Indeed, fears have grown that other financial firms could be at risk. "It's the cockroach theory: There's never [just] one," said Joan McCullough, an analyst with East Shore Partners Inc. in New York.
The Securities and Exchange Commission has been monitoring Bear Stearns since last year, when two of the firm's hedge funds collapsed as a result of bad bets on the mortgage market.
R. Christopher Whalen, managing director of consulting firm Institutional Risk Analytics and a former Bear Stearns banker, said his ex-employer was exposed to two lines of business - mortgage-linked investments and hedge funds - that have been socked since last summer.
Compared with other investment banks, he said, "they're small and they don't have very great diversity in terms of their business."
Duncan Hennes, cofounder of investment firm Atrevida Partners, who chaired the group of banks that bailed out Long-Term Capital Management, said the Bear Stearns episode had elements of a "run on the bank."
"It's liquidity that takes a firm down," he said.
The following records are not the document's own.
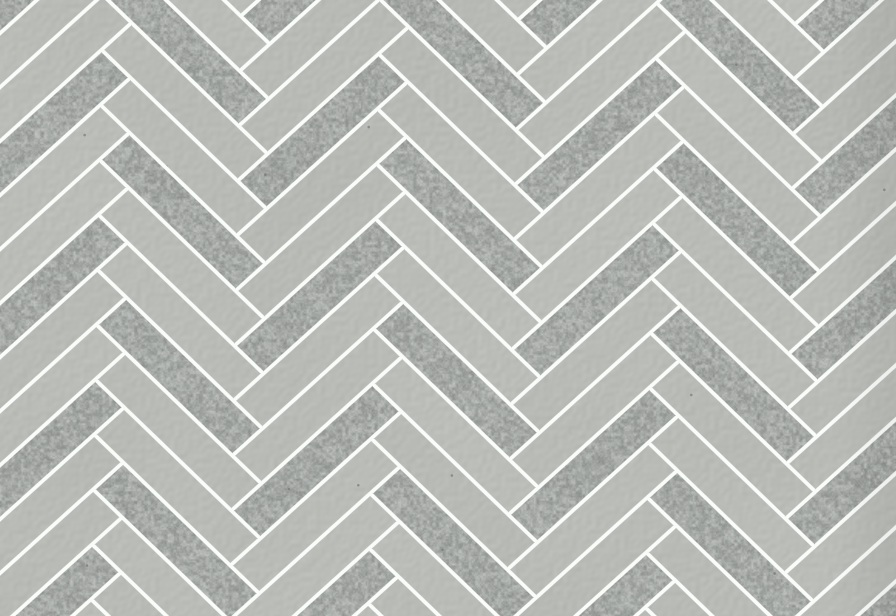
Reproduce this pattern procedurally as a WebGL 2 fragment shader.

```glsl
#version 300 es
precision highp float;

#define AXIS_DOWN vec2(0.0470, -0.0453)
#define AXIS_UP vec2(0.0487, 0.0439)
#define ANCHOR vec2(0.6095, 0.6450)
#define TILE_LENGTH 4.7
#define TILE_WIDTH 0.0652
#define GROUT_WIDTH 0.0062
#define GRAIN_SCALE 190.0
#define GLITTER_CONTRAST 0.21
#define PAPER_CONTRAST 0.028
#define SPECK_CHANCE 0.22

uniform vec2 u_resolution;
out vec4 outColor;

const vec3 PLAIN = vec3(0.722, 0.732, 0.714);
const vec3 GLITTER = vec3(0.646, 0.660, 0.645);
const vec3 GROUT = vec3(0.980, 0.988, 0.980);
const vec3 SPECK = vec3(0.42, 0.43, 0.42);

float hash(vec2 p) {
    vec3 q = fract(vec3(p.xyx) * 0.1031);
    q += dot(q, q.yzx + 33.33);
    return fract((q.x + q.y) * q.z);
}

float noise(vec2 p) {
    vec2 i = floor(p), f = fract(p);
    f = f * f * (3.0 - 2.0 * f);
    return mix(mix(hash(i), hash(i + vec2(1, 0)), f.x),
               mix(hash(i + vec2(0, 1)), hash(i + vec2(1, 1)), f.x), f.y);
}

// Returns edge distance, glitter flag and a random value for the tile at q
vec3 herringbone(vec2 q) {
    vec3 tile = vec3(0.0);
    float nearest = floor((q.x + q.y) / (2.0 * TILE_LENGTH) + 0.5);
    for (int i = -1; i <= 1; i++) {
        float column = nearest + float(i);
        vec2 c = q - column * TILE_LENGTH;
        for (int rising = 0; rising < 2; rising++) {
            float k = rising == 0 ? -floor(c.y) : floor(c.x);
            float along = rising == 0 ? c.x - k : -c.y - k;
            float across = fract(rising == 0 ? c.y : c.x);
            if (along >= 0.0 && along < TILE_LENGTH) {
                float edge = min(min(along, TILE_LENGTH - along),
                                 min(across, 1.0 - across));
                // Every third tile glitters, offset between directions
                float phase = rising == 0 ? 1.0 : 0.0;
                float glitter = step(mod(k + phase + 0.5, 3.0), 1.0);
                float seed = hash(vec2(k + 40.0, column * 2.0 + float(rising) + 70.0));
                tile = vec3(edge * TILE_WIDTH, glitter, seed);
            }
        }
    }
    return tile;
}

// Sparse dark flecks, one at most per cell
float specks(vec2 p, float pixel) {
    vec2 cell = floor(p * 6.0);
    vec2 center = 0.15 + 0.7 * vec2(hash(cell + 11.3), hash(cell + 47.9));
    float d = length(fract(p * 6.0) - center) / 6.0;
    return step(hash(cell + 5.1), SPECK_CHANCE)
        * (1.0 - smoothstep(0.001, 0.0015 + pixel, d));
}

void main() {
    vec2 p = gl_FragCoord.xy / u_resolution.y;
    float pixel = 1.0 / u_resolution.y;

    // Slightly skewed tile axes, in tile widths
    vec2 q = inverse(mat2(AXIS_DOWN, AXIS_UP)) * (p - ANCHOR);
    vec3 tile = herringbone(q);

    // Coarse glitter grain and soft paper relief
    float grain = 0.65 * noise(p * GRAIN_SCALE)
                + 0.35 * noise(p * GRAIN_SCALE * 2.1 + 31.7) - 0.5;
    float relief = noise(p * 130.0 + 9.0) - noise(p * 130.0 + vec2(9.5, 8.5));
    float mottle = noise(p * 7.0 + 3.0) - 0.5;
    vec3 plain = PLAIN + PAPER_CONTRAST * relief + 0.012 * (tile.z - 0.5);
    vec3 color = mix(plain, GLITTER + GLITTER_CONTRAST * grain, tile.y);
    color += 0.012 * mottle;
    color = mix(color, SPECK, 0.6 * specks(p, pixel));

    // Grout lines
    float blur = 0.0004 + 0.5 * pixel;
    float grout = 1.0 - smoothstep(0.5 * GROUT_WIDTH - blur,
                                   0.5 * GROUT_WIDTH + blur, tile.x);
    color = mix(color, GROUT, grout);

    // Faint shade along the right side
    float side = gl_FragCoord.x / u_resolution.x;
    color *= 1.0 - 0.045 * smoothstep(0.92, 1.0, side);
    outColor = vec4(color, 1.0);
}
```
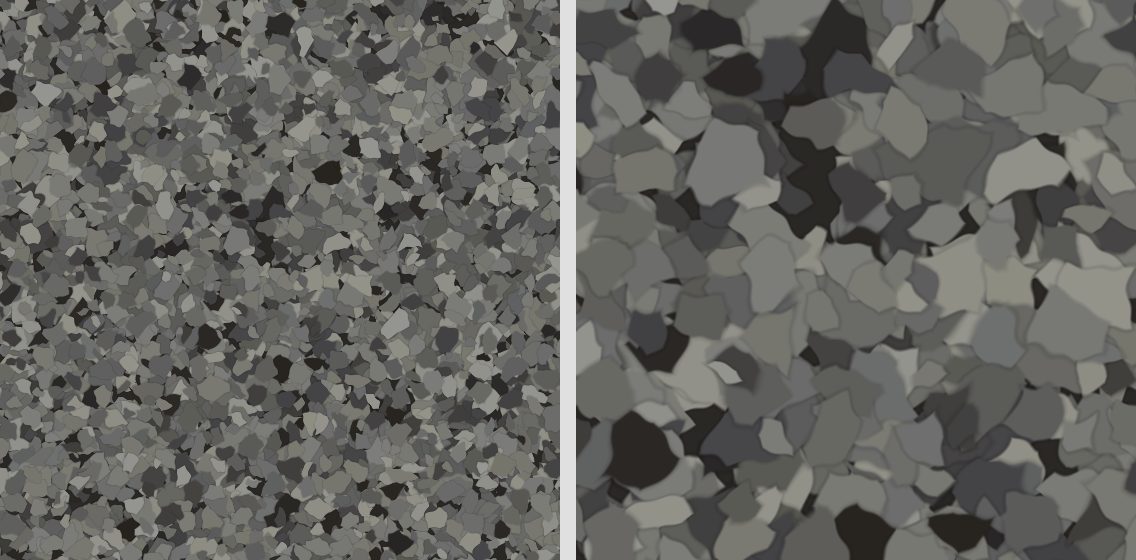
Left: the whole. Right: its middle third, enlarged.
A Shadertoy shader for this texture:

```glsl
const float TAU = 6.2831853;
const int LAYERS = 10;
const int SIDES = 6;
const vec3 BLACK = vec3(0.165, 0.155, 0.145);
const vec3 CHARCOAL = vec3(0.26, 0.255, 0.255);
const vec3 SLATE = vec3(0.36, 0.36, 0.35);
const vec3 STONE = vec3(0.42, 0.42, 0.41);
const vec3 ASH = vec3(0.475, 0.475, 0.452);
const vec3 PALE = vec3(0.57, 0.57, 0.54);

vec4 hash4(vec3 p) {
    vec4 q = fract(p.xyzx * vec4(0.1031, 0.1030, 0.0973, 0.1099));
    q += dot(q, q.wzxy + 33.33);
    return fract((q.xxyz + q.yzzw) * q.zywx);
}

mat2 rotation(float angle) {
    float c = cos(angle), s = sin(angle);
    return mat2(c, s, -s, c);
}

// Layered sines that roughen the straight cuts
vec2 ragged(vec2 p, float phase) {
    vec2 coarse = sin(p.yx * vec2(95.0, 83.0) + p * 41.0 + phase);
    vec2 fine = sin(p.yx * vec2(270.0, 310.0) - p * 120.0 + phase * 2.3);
    return p + 0.0032 * coarse + 0.0011 * fine;
}

// Weighted choice of chip colour with a small warm or cool shift
vec3 chipColor(float pick, float tint) {
    vec3 color = pick < 0.05 ? BLACK
               : pick < 0.17 ? CHARCOAL
               : pick < 0.40 ? SLATE
               : pick < 0.57 ? STONE
               : pick < 0.84 ? ASH : PALE;
    float shift = tint - 0.5;
    return color + shift * vec3(0.012, 0.016, 0.042) + 0.025 * (fract(tint * 7.0) - 0.5);
}

// Irregular polygon: intersection of randomly placed half planes
float chipDistance(vec2 p, float radius, vec3 seed) {
    float d = -radius;
    for (int i = 0; i < SIDES; i++) {
        vec4 h = hash4(seed + vec3(0.0, 0.0, float(i) + 1.0));
        float angle = (float(i) + 0.7 * h.x) * TAU / float(SIDES);
        float reach = radius * mix(0.5, 1.0, h.y);
        d = max(d, dot(p, vec2(cos(angle), sin(angle))) - reach);
    }
    return d;
}

// Paints one scattered layer of chips over the colour below
vec3 paintLayer(vec3 below, vec2 uv, float layer, float cellSize, float softness) {
    vec2 p = rotation(layer * 1.1) * ragged(uv, layer * 1.7) / cellSize + layer * 7.31;
    vec2 home = floor(p);
    for (int y = -1; y <= 1; y++) {
        for (int x = -1; x <= 1; x++) {
            vec2 cell = home + vec2(x, y);
            vec3 seed = vec3(cell, layer * 19.0);
            vec4 place = hash4(seed);
            vec4 look = hash4(seed + 0.5);
            float radius = mix(0.24, 0.62, place.z);
            vec2 q = p - cell - place.xy;
            if (length(q) > radius * 1.7) continue;
            q = rotation(look.z * TAU) * q;
            q.y *= mix(1.0, 1.7, look.w * look.w);
            float d = chipDistance(q, radius, seed) * cellSize;
            float shadow = 1.0 - smoothstep(0.0, 0.0035, d);
            float cover = 1.0 - smoothstep(-softness, softness, d);
            below *= 1.0 - 0.13 * shadow;
            below = mix(below, chipColor(look.x, look.y), cover);
        }
    }
    return below;
}

void mainImage(out vec4 fragColor, in vec2 fragCoord) {
    vec2 uv = fragCoord / iResolution.y;
    float softness = max(0.0013, 0.6 / iResolution.y);
    vec3 color = BLACK;

    // Broad chips first, smaller fragments on top
    for (int i = 0; i < LAYERS; i++) {
        float layer = float(i);
        float cellSize = mix(0.076, 0.046, layer / float(LAYERS - 1));
        color = paintLayer(color, uv, layer, cellSize, softness);
    }

    fragColor = vec4(color, 1.0);
}
```
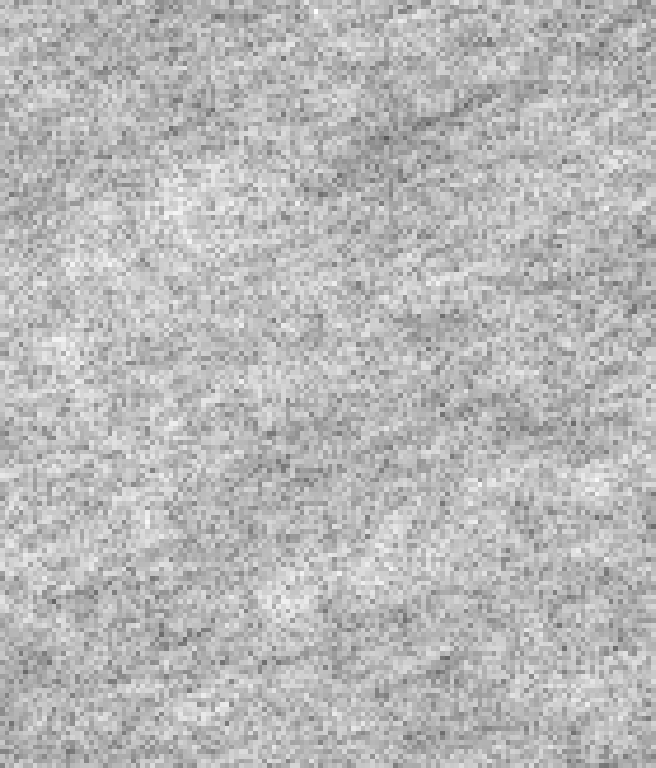
A WebGL 2 fragment shader for this texture:

```glsl
#version 300 es
precision highp float;

uniform vec2 u_resolution;
out vec4 fragColor;

const float ROWS = 164.0;          // grain cells over the canvas height
const float BASE_GREY = 0.722;
const float GRAIN_CONTRAST = 0.070;
const float GRAIN_SKEW = 0.008;    // longer tail towards the darks
const float STREAK_CONTRAST = 0.17;
const float MOTTLE_CONTRAST = 0.24;
const float VEIN_ANGLE = 0.30;
const float VEIN_WIDTH = 0.045;
const float VEIN_DEPTH = 0.14;
const int SCRATCHES = 9;
const float SCRATCH_WIDTH = 0.0045;
const float SCRATCH_GAIN = 0.13;

float hash(vec2 cell, uint seed) {
    uvec2 q = uvec2(ivec2(cell) + 4096);
    uint h = q.x * 1597334677u ^ q.y * 3812015801u ^ seed * 2654435769u;
    h = (h ^ (h >> 16)) * 2246822519u;
    h = (h ^ (h >> 13)) * 3266489917u;
    h ^= h >> 16;
    return float(h >> 8) / 16777216.0;
}

float valueNoise(vec2 p, uint seed) {
    vec2 i = floor(p);
    vec2 f = fract(p);
    f = f * f * (3.0 - 2.0 * f);
    float low = mix(hash(i, seed), hash(i + vec2(1, 0), seed), f.x);
    float high = mix(hash(i + vec2(0, 1), seed), hash(i + vec2(1, 1), seed), f.x);
    return mix(low, high, f.y);
}

// Layered noise, centred on zero
float fbm(vec2 p, uint seed) {
    float sum = 0.0;
    float weight = 0.5;
    for (uint i = 0u; i < 3u; i++) {
        sum += weight * (valueNoise(p, seed + i) - 0.5);
        p = p * 2.03 + 7.1;
        weight *= 0.5;
    }
    return sum;
}

vec2 rotate(vec2 p, float angle) {
    float c = cos(angle);
    float s = sin(angle);
    return vec2(c * p.x + s * p.y, c * p.y - s * p.x);
}

// Near-normal random value per cell
float grain(vec2 cell) {
    float sum = hash(cell, 1u) + hash(cell, 2u) + hash(cell, 3u);
    float g = (sum - 1.5) * 2.0;
    return GRAIN_CONTRAST * g - GRAIN_SKEW * (g * g - 1.0);
}

// Thin broken lines along the contours of stretched noise
float veins(vec2 p) {
    vec2 q = p + 0.06 * vec2(fbm(p * 6.0, 20u), fbm(p * 6.0, 30u));
    float level = valueNoise(q * vec2(1.5, 6.0) + 3.7, 40u);
    float line = 1.0 - smoothstep(0.0, VEIN_WIDTH, abs(level - 0.5));
    float gate = smoothstep(0.4, 0.75, valueNoise(p * vec2(4.0, 7.0), 41u));
    return line * gate;
}

// Scattered pale lines, mostly falling to the right
float scratches(vec2 p, float aspect) {
    float light = 0.0;
    for (int i = 0; i < SCRATCHES; i++) {
        vec2 id = vec2(i, 0);
        vec2 centre = vec2(hash(id, 50u) * aspect, hash(id, 51u));
        float angle = hash(id, 52u) < 0.65 ? -0.75 : 0.65;
        angle += 0.3 * (hash(id, 53u) - 0.5);
        float halfLength = mix(0.03, 0.085, hash(id, 54u));
        vec2 q = rotate(p - centre, angle);
        float across = 1.0 - smoothstep(0.4, 1.0, abs(q.y) / SCRATCH_WIDTH);
        float along = 1.0 - smoothstep(0.6, 1.0, abs(q.x) / halfLength);
        float worn = 0.35 + 0.65 * valueNoise(vec2(q.x * 60.0, float(i)), 55u);
        light = max(light, across * along * worn);
    }
    return light;
}

void main() {
    // Square cells, each with one flat tone
    vec2 cell = floor(gl_FragCoord.xy / u_resolution.y * ROWS);
    vec2 p = (cell + 0.5) / ROWS;
    vec2 q = rotate(p, VEIN_ANGLE);

    float tone = BASE_GREY + grain(cell);
    tone += STREAK_CONTRAST * (valueNoise(q * vec2(32.0, 80.0), 10u) - 0.5);
    tone += MOTTLE_CONTRAST * fbm(q * vec2(4.0, 8.0), 11u);
    tone -= VEIN_DEPTH * veins(q);
    tone += SCRATCH_GAIN * scratches(p, u_resolution.x / u_resolution.y);

    fragColor = vec4(vec3(clamp(tone, 0.0, 1.0)), 1.0);
}
```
Liquidity refers to a company's available cash.
Joseph Mason, a finance professor at Drexel University, had little sympathy for Bear Stearns' problems.
"Once an institution is insolvent, the only responsible thing to do is to unwind it in an orderly fashion," Mason said. "It's not a business enterprise worth saving."
As the mortgage and credit crises have deepened, murmurs of government intervention to back up distressed financial companies have been in the air in recent days. On March 6, shares of mortgage-finance titans Fannie Mae and Freddie Mac fell after the Treasury Department denied rumors that the government would formally back the embattled companies.
While the Treasury isn't obligated to assist Fannie or Freddie in a financial emergency, many on Wall Street believe the government would bail them out if there is a collapse. The idea that they are "too big to fail" enables the two companies to borrow relatively cheaply by issuing top-rated securities backed by mortgages.